■ TRY IT ■
Work out how many lines in the following entries contain the string "translate", and write only that number.
-- INPUT MATERIAL follows --
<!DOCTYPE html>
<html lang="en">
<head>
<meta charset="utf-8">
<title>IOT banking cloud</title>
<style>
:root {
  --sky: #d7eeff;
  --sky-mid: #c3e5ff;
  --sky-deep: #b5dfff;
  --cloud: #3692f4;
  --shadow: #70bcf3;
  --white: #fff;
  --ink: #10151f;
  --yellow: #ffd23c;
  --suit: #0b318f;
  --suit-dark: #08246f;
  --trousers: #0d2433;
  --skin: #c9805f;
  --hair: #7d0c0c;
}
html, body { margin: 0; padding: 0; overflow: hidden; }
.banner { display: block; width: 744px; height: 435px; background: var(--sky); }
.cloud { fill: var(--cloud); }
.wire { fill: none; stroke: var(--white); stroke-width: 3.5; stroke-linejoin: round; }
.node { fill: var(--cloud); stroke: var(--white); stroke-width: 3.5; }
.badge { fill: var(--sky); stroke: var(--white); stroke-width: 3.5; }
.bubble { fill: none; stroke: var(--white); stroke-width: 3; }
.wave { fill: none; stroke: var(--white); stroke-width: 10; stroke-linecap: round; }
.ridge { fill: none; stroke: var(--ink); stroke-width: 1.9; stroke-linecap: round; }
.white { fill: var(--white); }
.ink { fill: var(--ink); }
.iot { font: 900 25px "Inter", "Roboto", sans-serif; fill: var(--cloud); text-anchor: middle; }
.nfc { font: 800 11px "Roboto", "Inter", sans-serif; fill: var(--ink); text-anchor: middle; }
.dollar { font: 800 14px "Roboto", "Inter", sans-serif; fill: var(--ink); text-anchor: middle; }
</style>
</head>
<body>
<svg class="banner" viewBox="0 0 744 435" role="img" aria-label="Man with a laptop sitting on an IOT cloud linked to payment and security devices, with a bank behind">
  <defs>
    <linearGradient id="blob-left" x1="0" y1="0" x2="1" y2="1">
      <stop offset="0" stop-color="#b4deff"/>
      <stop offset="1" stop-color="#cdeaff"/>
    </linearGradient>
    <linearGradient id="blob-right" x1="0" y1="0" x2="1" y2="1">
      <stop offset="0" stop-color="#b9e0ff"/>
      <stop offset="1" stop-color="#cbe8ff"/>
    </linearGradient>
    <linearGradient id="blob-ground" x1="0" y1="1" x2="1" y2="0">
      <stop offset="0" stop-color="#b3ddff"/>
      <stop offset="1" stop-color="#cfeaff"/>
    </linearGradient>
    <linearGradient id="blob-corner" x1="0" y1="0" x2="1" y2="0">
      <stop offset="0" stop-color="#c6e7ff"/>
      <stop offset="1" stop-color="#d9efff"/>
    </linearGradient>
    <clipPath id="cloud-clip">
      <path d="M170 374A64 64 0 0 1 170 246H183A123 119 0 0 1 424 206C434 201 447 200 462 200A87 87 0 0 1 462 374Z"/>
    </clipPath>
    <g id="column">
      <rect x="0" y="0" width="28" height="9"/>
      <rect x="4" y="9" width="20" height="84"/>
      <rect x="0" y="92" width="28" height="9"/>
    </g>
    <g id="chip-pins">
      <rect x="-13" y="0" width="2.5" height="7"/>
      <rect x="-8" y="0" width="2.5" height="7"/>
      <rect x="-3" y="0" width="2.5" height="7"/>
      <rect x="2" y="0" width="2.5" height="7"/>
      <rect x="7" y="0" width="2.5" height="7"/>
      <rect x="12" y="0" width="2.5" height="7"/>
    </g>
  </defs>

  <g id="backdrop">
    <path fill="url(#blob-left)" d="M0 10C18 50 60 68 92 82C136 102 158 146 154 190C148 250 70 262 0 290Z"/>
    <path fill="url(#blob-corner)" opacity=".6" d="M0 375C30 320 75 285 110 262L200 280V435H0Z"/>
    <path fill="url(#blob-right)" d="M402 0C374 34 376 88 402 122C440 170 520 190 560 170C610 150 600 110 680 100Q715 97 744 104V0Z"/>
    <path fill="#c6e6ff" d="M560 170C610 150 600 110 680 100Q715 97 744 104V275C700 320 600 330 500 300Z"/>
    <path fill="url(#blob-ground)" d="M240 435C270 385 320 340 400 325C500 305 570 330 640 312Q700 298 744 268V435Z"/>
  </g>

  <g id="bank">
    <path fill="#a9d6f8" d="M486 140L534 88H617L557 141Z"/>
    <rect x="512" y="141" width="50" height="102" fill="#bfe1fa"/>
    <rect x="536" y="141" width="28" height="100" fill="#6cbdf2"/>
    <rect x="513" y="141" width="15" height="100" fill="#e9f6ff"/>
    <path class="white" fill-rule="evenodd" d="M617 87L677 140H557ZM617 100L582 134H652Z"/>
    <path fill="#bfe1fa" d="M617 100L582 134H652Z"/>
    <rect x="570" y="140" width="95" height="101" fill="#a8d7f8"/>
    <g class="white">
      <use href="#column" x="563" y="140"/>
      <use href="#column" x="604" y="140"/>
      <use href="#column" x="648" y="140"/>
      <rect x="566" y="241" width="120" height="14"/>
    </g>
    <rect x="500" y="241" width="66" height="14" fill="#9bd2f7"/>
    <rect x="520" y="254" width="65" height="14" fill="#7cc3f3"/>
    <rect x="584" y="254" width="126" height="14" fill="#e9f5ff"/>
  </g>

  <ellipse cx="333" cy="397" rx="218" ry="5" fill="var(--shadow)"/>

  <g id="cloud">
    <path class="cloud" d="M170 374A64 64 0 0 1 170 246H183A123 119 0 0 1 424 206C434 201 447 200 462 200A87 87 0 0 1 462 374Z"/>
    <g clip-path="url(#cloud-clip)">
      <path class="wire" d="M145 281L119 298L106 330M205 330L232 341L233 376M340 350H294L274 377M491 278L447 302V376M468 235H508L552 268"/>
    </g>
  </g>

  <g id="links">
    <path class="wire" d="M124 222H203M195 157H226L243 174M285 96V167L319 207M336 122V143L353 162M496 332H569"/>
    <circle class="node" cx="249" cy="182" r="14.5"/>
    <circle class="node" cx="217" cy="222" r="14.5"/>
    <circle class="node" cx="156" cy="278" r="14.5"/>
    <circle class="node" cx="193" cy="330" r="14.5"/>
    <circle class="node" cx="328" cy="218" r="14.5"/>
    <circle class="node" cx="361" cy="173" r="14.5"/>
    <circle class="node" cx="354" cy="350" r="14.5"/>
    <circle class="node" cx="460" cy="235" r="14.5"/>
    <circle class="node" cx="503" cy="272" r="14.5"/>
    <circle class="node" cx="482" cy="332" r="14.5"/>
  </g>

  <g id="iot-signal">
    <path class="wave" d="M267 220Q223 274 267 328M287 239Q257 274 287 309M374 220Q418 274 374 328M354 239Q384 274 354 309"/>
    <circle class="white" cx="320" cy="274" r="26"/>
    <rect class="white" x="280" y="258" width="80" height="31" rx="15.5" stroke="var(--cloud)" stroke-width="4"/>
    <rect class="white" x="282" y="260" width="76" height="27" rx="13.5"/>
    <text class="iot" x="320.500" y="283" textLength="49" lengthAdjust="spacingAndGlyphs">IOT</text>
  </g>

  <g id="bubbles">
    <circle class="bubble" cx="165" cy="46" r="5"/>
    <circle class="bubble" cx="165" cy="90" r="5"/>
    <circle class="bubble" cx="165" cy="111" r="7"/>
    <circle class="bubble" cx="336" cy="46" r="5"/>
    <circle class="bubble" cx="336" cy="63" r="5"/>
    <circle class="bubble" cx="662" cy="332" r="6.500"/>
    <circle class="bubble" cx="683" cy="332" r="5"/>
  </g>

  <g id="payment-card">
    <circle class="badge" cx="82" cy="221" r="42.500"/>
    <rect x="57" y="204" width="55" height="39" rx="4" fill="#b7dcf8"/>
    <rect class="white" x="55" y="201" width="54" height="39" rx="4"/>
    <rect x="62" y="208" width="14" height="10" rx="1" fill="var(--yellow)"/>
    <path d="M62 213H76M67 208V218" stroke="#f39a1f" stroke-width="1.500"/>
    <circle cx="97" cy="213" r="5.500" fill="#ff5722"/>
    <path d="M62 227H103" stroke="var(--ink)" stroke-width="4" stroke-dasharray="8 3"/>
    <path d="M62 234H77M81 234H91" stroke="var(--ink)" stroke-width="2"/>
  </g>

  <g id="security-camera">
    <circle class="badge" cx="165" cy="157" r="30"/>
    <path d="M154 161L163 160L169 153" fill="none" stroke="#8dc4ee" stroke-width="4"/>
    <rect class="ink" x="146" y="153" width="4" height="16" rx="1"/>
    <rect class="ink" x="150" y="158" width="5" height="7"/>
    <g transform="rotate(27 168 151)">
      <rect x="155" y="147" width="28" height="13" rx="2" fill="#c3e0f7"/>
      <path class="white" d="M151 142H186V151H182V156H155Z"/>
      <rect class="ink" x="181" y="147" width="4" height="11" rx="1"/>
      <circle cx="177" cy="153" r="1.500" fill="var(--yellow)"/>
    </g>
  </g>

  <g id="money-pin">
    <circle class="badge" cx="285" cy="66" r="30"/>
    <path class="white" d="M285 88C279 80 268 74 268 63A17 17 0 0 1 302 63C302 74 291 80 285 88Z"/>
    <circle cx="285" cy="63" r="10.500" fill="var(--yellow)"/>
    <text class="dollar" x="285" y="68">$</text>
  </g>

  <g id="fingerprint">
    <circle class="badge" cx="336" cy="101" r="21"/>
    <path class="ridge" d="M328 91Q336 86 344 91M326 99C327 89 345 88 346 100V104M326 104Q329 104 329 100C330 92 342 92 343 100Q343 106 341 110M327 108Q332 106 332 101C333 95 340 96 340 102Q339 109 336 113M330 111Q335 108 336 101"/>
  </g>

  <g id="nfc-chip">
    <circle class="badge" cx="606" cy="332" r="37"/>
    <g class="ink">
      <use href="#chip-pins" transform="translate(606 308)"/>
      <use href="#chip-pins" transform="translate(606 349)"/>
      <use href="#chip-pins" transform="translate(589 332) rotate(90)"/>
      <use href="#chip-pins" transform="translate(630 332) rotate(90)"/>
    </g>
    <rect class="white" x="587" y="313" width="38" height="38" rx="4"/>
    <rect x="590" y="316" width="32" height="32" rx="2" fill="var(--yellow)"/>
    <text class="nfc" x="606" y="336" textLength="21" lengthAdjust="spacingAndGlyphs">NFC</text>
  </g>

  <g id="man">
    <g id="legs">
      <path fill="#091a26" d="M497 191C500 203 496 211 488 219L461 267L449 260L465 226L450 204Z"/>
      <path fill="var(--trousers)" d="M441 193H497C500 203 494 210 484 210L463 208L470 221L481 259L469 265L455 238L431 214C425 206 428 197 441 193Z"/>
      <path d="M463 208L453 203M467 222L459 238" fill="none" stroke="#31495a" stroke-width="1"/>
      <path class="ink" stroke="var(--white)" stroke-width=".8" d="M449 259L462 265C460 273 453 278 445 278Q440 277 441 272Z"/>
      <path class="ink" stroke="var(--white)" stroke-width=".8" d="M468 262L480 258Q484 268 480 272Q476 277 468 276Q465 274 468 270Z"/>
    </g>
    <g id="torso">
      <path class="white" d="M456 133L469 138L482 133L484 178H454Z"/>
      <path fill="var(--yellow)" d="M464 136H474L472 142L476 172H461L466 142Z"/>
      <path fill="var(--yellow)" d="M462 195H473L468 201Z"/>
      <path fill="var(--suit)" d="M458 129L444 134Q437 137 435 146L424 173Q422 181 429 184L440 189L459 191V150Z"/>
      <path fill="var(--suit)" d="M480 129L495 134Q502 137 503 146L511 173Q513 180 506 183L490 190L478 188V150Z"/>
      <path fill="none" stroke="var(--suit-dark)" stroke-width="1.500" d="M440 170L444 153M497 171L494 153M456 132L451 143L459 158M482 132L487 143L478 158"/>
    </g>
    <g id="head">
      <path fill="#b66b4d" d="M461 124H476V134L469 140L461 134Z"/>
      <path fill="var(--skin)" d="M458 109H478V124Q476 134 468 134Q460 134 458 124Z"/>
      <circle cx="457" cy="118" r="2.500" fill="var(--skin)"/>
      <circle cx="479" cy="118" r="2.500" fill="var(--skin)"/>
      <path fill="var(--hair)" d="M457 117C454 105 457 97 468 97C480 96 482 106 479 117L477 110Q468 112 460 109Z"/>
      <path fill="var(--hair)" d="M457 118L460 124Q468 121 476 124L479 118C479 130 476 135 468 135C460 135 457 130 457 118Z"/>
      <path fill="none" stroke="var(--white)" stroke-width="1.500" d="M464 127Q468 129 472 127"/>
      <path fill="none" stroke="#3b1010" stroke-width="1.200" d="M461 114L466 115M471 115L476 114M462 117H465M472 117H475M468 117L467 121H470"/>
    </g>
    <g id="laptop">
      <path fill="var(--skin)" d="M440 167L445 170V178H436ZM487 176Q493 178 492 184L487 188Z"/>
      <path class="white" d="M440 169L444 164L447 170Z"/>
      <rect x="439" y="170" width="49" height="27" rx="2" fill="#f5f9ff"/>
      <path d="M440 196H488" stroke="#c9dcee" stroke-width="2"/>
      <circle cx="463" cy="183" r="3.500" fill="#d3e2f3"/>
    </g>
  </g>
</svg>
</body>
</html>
-- INPUT MATERIAL concluded --
■ SOLUTION FOR THIS EXERCISE ■
4